_Instructions for the task_
Repeat the entries below exactly. Drop the pictures.

= = = = = = =

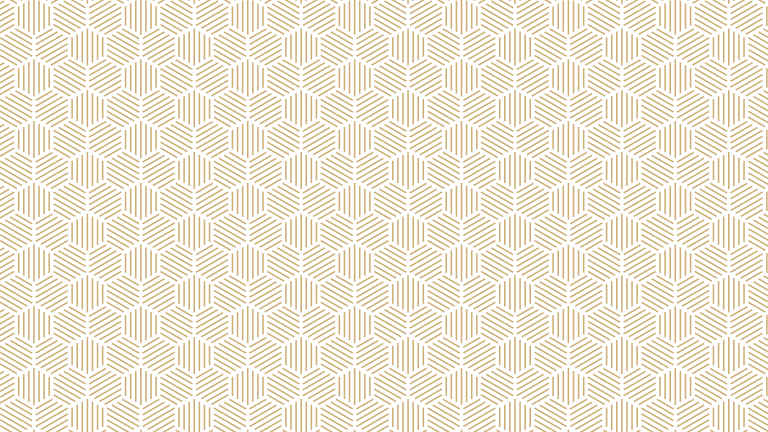
This pattern is drawn by a Shadertoy shader. Its source:

```glsl
const float SQRT3 = 1.7320508;
const float REPEATS_DOWN = 7.0;
const float LINES_PER_HEX = 7.0;
const float LINE_WIDTH = 0.043;  // in hexagon widths
const float END_GAP = 0.06;
const vec2 ANCHOR = vec2(-0.068, 0.034);  // one upright hexagon, from the centre
const vec3 PAPER = vec3(1.0);
const vec3 GOLD = vec3(0.80, 0.68, 0.45);

// Centre of the unit-width, pointy-top hexagon containing p
vec2 hexCenter(vec2 p) {
    vec2 cell = vec2(1.0, SQRT3);
    vec2 a = floor(p / cell + 0.5) * cell;
    vec2 b = (floor(p / cell) + 0.5) * cell;
    return distance(p, a) < distance(p, b) ? a : b;
}

// Three-colouring of the hexagons: neighbours never share a class
float hexClass(vec2 center) {
    return mod(floor(center.x - SQRT3 * center.y + 0.5), 3.0);
}

vec2 rotate(vec2 p, float angle) {
    float c = cos(angle), s = sin(angle);
    return vec2(c * p.x - s * p.y, s * p.x + c * p.y);
}

float boxDistance(vec2 p, vec2 halfSize) {
    vec2 d = abs(p) - halfSize;
    return length(max(d, 0.0)) + min(max(d.x, d.y), 0.0);
}

// Distance to upright strokes cut to fit the hexagon
float hatchDistance(vec2 p, float count, float width, float gap) {
    float limit = 0.5 * (count - 1.0);
    float index = clamp(floor(p.x * count + 0.5), -limit, limit);
    float x = index / count;
    float halfLength = (1.0 - abs(x)) / SQRT3 - gap;
    return boxDistance(p - vec2(x, 0.0), vec2(0.5 * width, halfLength));
}

void mainImage(out vec4 fragColor, in vec2 fragCoord) {
    float scale = REPEATS_DOWN * SQRT3;
    vec2 uv = (fragCoord - 0.5 * iResolution.xy) / iResolution.y;
    vec2 p = (uv - ANCHOR) * scale;
    float pixel = scale / iResolution.y;

    // Turn each hexagon's hatching by its class
    vec2 center = hexCenter(p);
    float turn = hexClass(center) * radians(60.0);
    vec2 local = rotate(p - center, -turn);

    // Ink with a one-pixel soft edge
    float d = hatchDistance(local, LINES_PER_HEX, LINE_WIDTH, END_GAP);
    float ink = clamp(0.5 - d / pixel, 0.0, 1.0);
    fragColor = vec4(mix(PAPER, GOLD, ink), 1.0);
}
```
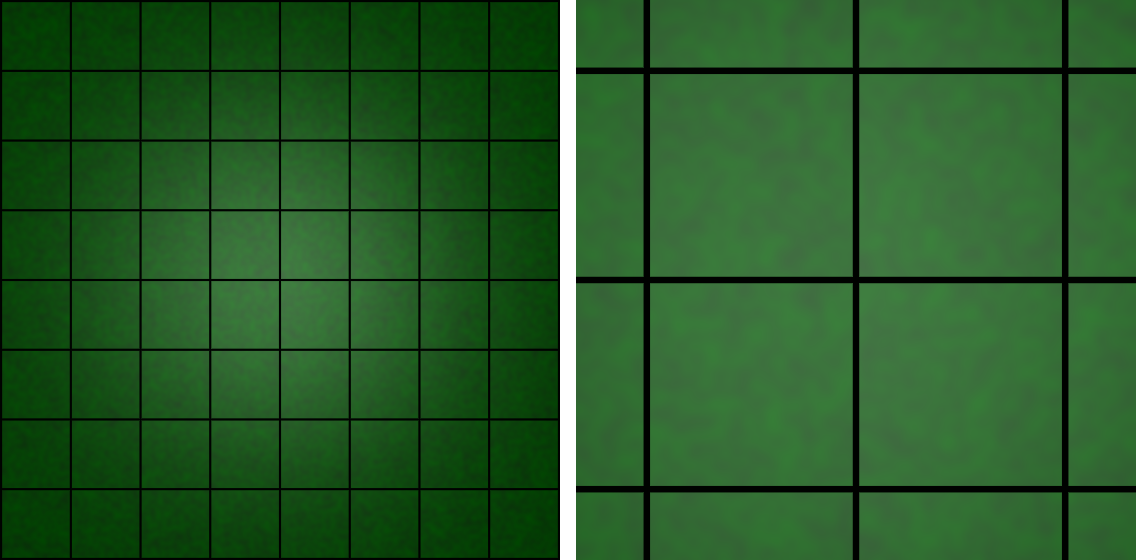
Left: the whole. Right: its middle third, enlarged.
A Shadertoy shader for this pattern:

```glsl
// Green felt board divided by a black square grid, lit by a soft central glow.
#define CELLS 8.0
#define LINE_HALF_WIDTH 0.00195
#define LINE_COLOR vec3(0.0, 0.008, 0.0)
#define FELT_COLOR vec3(0.008, 0.228, 0.008)
#define GLOW_COLOR vec3(0.238, 0.240, 0.242)
#define GLOW_FALLOFF 8.5
#define GRAIN_SCALE 85.0
#define GRAIN_TINT vec3(-0.020, 0.060, -0.020)
#define CELL_SHADE 0.016

vec2 hashGradient(vec2 cell) {
    vec3 h = fract(cell.xyx * vec3(0.1031, 0.1030, 0.0973));
    h += dot(h, h.yzx + 33.33);
    float angle = 6.28319 * fract((h.x + h.y) * h.z);
    return vec2(cos(angle), sin(angle));
}

float gradientNoise(vec2 p) {
    vec2 i = floor(p), f = fract(p);
    vec2 u = f * f * f * (f * (f * 6.0 - 15.0) + 10.0);
    vec2 e = vec2(1.0, 0.0);
    float bottom = mix(dot(hashGradient(i), f),
                       dot(hashGradient(i + e.xy), f - e.xy), u.x);
    float top = mix(dot(hashGradient(i + e.yx), f - e.yx),
                    dot(hashGradient(i + e.xx), f - e.xx), u.x);
    return mix(bottom, top, u.y);
}

// Fine fibres over broader mottling
float feltGrain(vec2 uv) {
    mat2 turn = mat2(0.8, 0.6, -0.6, 0.8);
    vec2 p = turn * uv * GRAIN_SCALE;
    float grain = 0.0, amplitude = 0.7;
    for (int octave = 0; octave < 3; octave++) {
        grain += amplitude * gradientNoise(p + 17.3);
        p = turn * p * 0.5;
        amplitude *= 0.75;
    }
    return grain;
}

void mainImage(out vec4 fragColor, in vec2 fragCoord) {
    vec2 uv = fragCoord / iResolution.xy;
    float pixel = 1.0 / min(iResolution.x, iResolution.y);

    // Outer lines sit fully inside the canvas
    float span = 1.0 - 2.0 * LINE_HALF_WIDTH;
    vec2 grid = (uv - LINE_HALF_WIDTH) / span * CELLS;
    vec2 local = fract(grid) - 0.5;

    // Felt, glow and a faint shade across each square
    vec2 fromCenter = uv - 0.5;
    float glow = exp(-GLOW_FALLOFF * dot(fromCenter, fromCenter));
    vec3 color = FELT_COLOR + GLOW_COLOR * glow;
    color += GRAIN_TINT * feltGrain(uv);
    color -= CELL_SHADE * local.x * (0.4 + 0.6 * glow);

    // Grid lines
    vec2 lineDistance = (0.5 - abs(local)) * span / CELLS;
    float edge = min(lineDistance.x, lineDistance.y) - LINE_HALF_WIDTH;
    float line = 1.0 - smoothstep(-0.6 * pixel, 0.6 * pixel, edge);
    color = mix(color, LINE_COLOR, line);

    fragColor = vec4(clamp(color, 0.0, 1.0), 1.0);
}
```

= = = = = = =

_Task answer_
This pattern is drawn by a Shadertoy shader. Its source:

```glsl
const float SQRT3 = 1.7320508;
const float REPEATS_DOWN = 7.0;
const float LINES_PER_HEX = 7.0;
const float LINE_WIDTH = 0.043;  // in hexagon widths
const float END_GAP = 0.06;
const vec2 ANCHOR = vec2(-0.068, 0.034);  // one upright hexagon, from the centre
const vec3 PAPER = vec3(1.0);
const vec3 GOLD = vec3(0.80, 0.68, 0.45);

// Centre of the unit-width, pointy-top hexagon containing p
vec2 hexCenter(vec2 p) {
    vec2 cell = vec2(1.0, SQRT3);
    vec2 a = floor(p / cell + 0.5) * cell;
    vec2 b = (floor(p / cell) + 0.5) * cell;
    return distance(p, a) < distance(p, b) ? a : b;
}

// Three-colouring of the hexagons: neighbours never share a class
float hexClass(vec2 center) {
    return mod(floor(center.x - SQRT3 * center.y + 0.5), 3.0);
}

vec2 rotate(vec2 p, float angle) {
    float c = cos(angle), s = sin(angle);
    return vec2(c * p.x - s * p.y, s * p.x + c * p.y);
}

float boxDistance(vec2 p, vec2 halfSize) {
    vec2 d = abs(p) - halfSize;
    return length(max(d, 0.0)) + min(max(d.x, d.y), 0.0);
}

// Distance to upright strokes cut to fit the hexagon
float hatchDistance(vec2 p, float count, float width, float gap) {
    float limit = 0.5 * (count - 1.0);
    float index = clamp(floor(p.x * count + 0.5), -limit, limit);
    float x = index / count;
    float halfLength = (1.0 - abs(x)) / SQRT3 - gap;
    return boxDistance(p - vec2(x, 0.0), vec2(0.5 * width, halfLength));
}

void mainImage(out vec4 fragColor, in vec2 fragCoord) {
    float scale = REPEATS_DOWN * SQRT3;
    vec2 uv = (fragCoord - 0.5 * iResolution.xy) / iResolution.y;
    vec2 p = (uv - ANCHOR) * scale;
    float pixel = scale / iResolution.y;

    // Turn each hexagon's hatching by its class
    vec2 center = hexCenter(p);
    float turn = hexClass(center) * radians(60.0);
    vec2 local = rotate(p - center, -turn);

    // Ink with a one-pixel soft edge
    float d = hatchDistance(local, LINES_PER_HEX, LINE_WIDTH, END_GAP);
    float ink = clamp(0.5 - d / pixel, 0.0, 1.0);
    fragColor = vec4(mix(PAPER, GOLD, ink), 1.0);
}
```
Left: the whole. Right: its middle third, enlarged.
A Shadertoy shader for this pattern:

```glsl
// Green felt board divided by a black square grid, lit by a soft central glow.
#define CELLS 8.0
#define LINE_HALF_WIDTH 0.00195
#define LINE_COLOR vec3(0.0, 0.008, 0.0)
#define FELT_COLOR vec3(0.008, 0.228, 0.008)
#define GLOW_COLOR vec3(0.238, 0.240, 0.242)
#define GLOW_FALLOFF 8.5
#define GRAIN_SCALE 85.0
#define GRAIN_TINT vec3(-0.020, 0.060, -0.020)
#define CELL_SHADE 0.016

vec2 hashGradient(vec2 cell) {
    vec3 h = fract(cell.xyx * vec3(0.1031, 0.1030, 0.0973));
    h += dot(h, h.yzx + 33.33);
    float angle = 6.28319 * fract((h.x + h.y) * h.z);
    return vec2(cos(angle), sin(angle));
}

float gradientNoise(vec2 p) {
    vec2 i = floor(p), f = fract(p);
    vec2 u = f * f * f * (f * (f * 6.0 - 15.0) + 10.0);
    vec2 e = vec2(1.0, 0.0);
    float bottom = mix(dot(hashGradient(i), f),
                       dot(hashGradient(i + e.xy), f - e.xy), u.x);
    float top = mix(dot(hashGradient(i + e.yx), f - e.yx),
                    dot(hashGradient(i + e.xx), f - e.xx), u.x);
    return mix(bottom, top, u.y);
}

// Fine fibres over broader mottling
float feltGrain(vec2 uv) {
    mat2 turn = mat2(0.8, 0.6, -0.6, 0.8);
    vec2 p = turn * uv * GRAIN_SCALE;
    float grain = 0.0, amplitude = 0.7;
    for (int octave = 0; octave < 3; octave++) {
        grain += amplitude * gradientNoise(p + 17.3);
        p = turn * p * 0.5;
        amplitude *= 0.75;
    }
    return grain;
}

void mainImage(out vec4 fragColor, in vec2 fragCoord) {
    vec2 uv = fragCoord / iResolution.xy;
    float pixel = 1.0 / min(iResolution.x, iResolution.y);

    // Outer lines sit fully inside the canvas
    float span = 1.0 - 2.0 * LINE_HALF_WIDTH;
    vec2 grid = (uv - LINE_HALF_WIDTH) / span * CELLS;
    vec2 local = fract(grid) - 0.5;

    // Felt, glow and a faint shade across each square
    vec2 fromCenter = uv - 0.5;
    float glow = exp(-GLOW_FALLOFF * dot(fromCenter, fromCenter));
    vec3 color = FELT_COLOR + GLOW_COLOR * glow;
    color += GRAIN_TINT * feltGrain(uv);
    color -= CELL_SHADE * local.x * (0.4 + 0.6 * glow);

    // Grid lines
    vec2 lineDistance = (0.5 - abs(local)) * span / CELLS;
    float edge = min(lineDistance.x, lineDistance.y) - LINE_HALF_WIDTH;
    float line = 1.0 - smoothstep(-0.6 * pixel, 0.6 * pixel, edge);
    color = mix(color, LINE_COLOR, line);

    fragColor = vec4(clamp(color, 0.0, 1.0), 1.0);
}
```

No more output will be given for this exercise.